** Opening DATASET block **
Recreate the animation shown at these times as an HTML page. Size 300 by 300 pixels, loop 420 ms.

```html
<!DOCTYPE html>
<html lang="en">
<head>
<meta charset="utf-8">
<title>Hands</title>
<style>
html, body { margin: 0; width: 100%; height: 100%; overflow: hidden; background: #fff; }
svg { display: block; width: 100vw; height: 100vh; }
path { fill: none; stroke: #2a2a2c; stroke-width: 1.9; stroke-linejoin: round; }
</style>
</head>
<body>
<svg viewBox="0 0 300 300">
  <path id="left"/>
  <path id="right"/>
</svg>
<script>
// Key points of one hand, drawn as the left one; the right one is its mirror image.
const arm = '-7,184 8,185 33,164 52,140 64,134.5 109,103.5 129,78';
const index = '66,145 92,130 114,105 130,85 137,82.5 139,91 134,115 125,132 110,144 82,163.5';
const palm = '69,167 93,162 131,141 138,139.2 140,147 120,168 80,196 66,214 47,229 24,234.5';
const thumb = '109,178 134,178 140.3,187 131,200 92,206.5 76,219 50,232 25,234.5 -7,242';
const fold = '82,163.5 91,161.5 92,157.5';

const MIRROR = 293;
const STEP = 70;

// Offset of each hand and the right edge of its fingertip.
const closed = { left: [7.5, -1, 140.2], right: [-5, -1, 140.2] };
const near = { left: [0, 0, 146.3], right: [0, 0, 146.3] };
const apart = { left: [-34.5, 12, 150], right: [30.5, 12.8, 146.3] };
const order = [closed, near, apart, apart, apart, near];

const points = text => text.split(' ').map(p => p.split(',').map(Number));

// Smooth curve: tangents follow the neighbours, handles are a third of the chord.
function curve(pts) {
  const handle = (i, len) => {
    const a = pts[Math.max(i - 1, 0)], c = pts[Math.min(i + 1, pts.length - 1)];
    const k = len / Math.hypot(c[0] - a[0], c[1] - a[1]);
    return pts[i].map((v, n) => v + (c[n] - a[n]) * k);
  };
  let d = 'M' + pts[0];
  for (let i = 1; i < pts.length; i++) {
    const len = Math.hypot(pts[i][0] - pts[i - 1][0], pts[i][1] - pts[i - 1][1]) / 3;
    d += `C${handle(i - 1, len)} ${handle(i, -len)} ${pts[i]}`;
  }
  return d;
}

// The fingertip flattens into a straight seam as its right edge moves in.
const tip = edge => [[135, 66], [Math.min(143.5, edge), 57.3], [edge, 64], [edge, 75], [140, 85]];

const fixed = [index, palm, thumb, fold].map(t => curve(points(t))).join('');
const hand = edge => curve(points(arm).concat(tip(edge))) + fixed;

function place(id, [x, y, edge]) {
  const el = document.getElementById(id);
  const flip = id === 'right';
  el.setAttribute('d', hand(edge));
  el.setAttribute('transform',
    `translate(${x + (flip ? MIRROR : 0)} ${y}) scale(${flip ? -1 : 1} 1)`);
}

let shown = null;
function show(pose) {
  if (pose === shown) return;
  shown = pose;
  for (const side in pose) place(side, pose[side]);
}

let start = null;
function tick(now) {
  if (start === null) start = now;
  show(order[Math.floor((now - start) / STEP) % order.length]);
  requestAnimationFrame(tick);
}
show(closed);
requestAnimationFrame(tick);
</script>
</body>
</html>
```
** Closing DATASET block **
- _WHAT YOU WILL DO_: The listing above needs to be retyped. Reproduce every line exactly.

- _EXERCISE SOLUTION_:
Recreate the animation shown at these times as an HTML page. Size 300 by 300 pixels, loop 420 ms.

```html
<!DOCTYPE html>
<html lang="en">
<head>
<meta charset="utf-8">
<title>Hands</title>
<style>
html, body { margin: 0; width: 100%; height: 100%; overflow: hidden; background: #fff; }
svg { display: block; width: 100vw; height: 100vh; }
path { fill: none; stroke: #2a2a2c; stroke-width: 1.9; stroke-linejoin: round; }
</style>
</head>
<body>
<svg viewBox="0 0 300 300">
  <path id="left"/>
  <path id="right"/>
</svg>
<script>
// Key points of one hand, drawn as the left one; the right one is its mirror image.
const arm = '-7,184 8,185 33,164 52,140 64,134.5 109,103.5 129,78';
const index = '66,145 92,130 114,105 130,85 137,82.5 139,91 134,115 125,132 110,144 82,163.5';
const palm = '69,167 93,162 131,141 138,139.2 140,147 120,168 80,196 66,214 47,229 24,234.5';
const thumb = '109,178 134,178 140.3,187 131,200 92,206.5 76,219 50,232 25,234.5 -7,242';
const fold = '82,163.5 91,161.5 92,157.5';

const MIRROR = 293;
const STEP = 70;

// Offset of each hand and the right edge of its fingertip.
const closed = { left: [7.5, -1, 140.2], right: [-5, -1, 140.2] };
const near = { left: [0, 0, 146.3], right: [0, 0, 146.3] };
const apart = { left: [-34.5, 12, 150], right: [30.5, 12.8, 146.3] };
const order = [closed, near, apart, apart, apart, near];

const points = text => text.split(' ').map(p => p.split(',').map(Number));

// Smooth curve: tangents follow the neighbours, handles are a third of the chord.
function curve(pts) {
  const handle = (i, len) => {
    const a = pts[Math.max(i - 1, 0)], c = pts[Math.min(i + 1, pts.length - 1)];
    const k = len / Math.hypot(c[0] - a[0], c[1] - a[1]);
    return pts[i].map((v, n) => v + (c[n] - a[n]) * k);
  };
  let d = 'M' + pts[0];
  for (let i = 1; i < pts.length; i++) {
    const len = Math.hypot(pts[i][0] - pts[i - 1][0], pts[i][1] - pts[i - 1][1]) / 3;
    d += `C${handle(i - 1, len)} ${handle(i, -len)} ${pts[i]}`;
  }
  return d;
}

// The fingertip flattens into a straight seam as its right edge moves in.
const tip = edge => [[135, 66], [Math.min(143.5, edge), 57.3], [edge, 64], [edge, 75], [140, 85]];

const fixed = [index, palm, thumb, fold].map(t => curve(points(t))).join('');
const hand = edge => curve(points(arm).concat(tip(edge))) + fixed;

function place(id, [x, y, edge]) {
  const el = document.getElementById(id);
  const flip = id === 'right';
  el.setAttribute('d', hand(edge));
  el.setAttribute('transform',
    `translate(${x + (flip ? MIRROR : 0)} ${y}) scale(${flip ? -1 : 1} 1)`);
}

let shown = null;
function show(pose) {
  if (pose === shown) return;
  shown = pose;
  for (const side in pose) place(side, pose[side]);
}

let start = null;
function tick(now) {
  if (start === null) start = now;
  show(order[Math.floor((now - start) / STEP) % order.length]);
  requestAnimationFrame(tick);
}
show(closed);
requestAnimationFrame(tick);
</script>
</body>
</html>
```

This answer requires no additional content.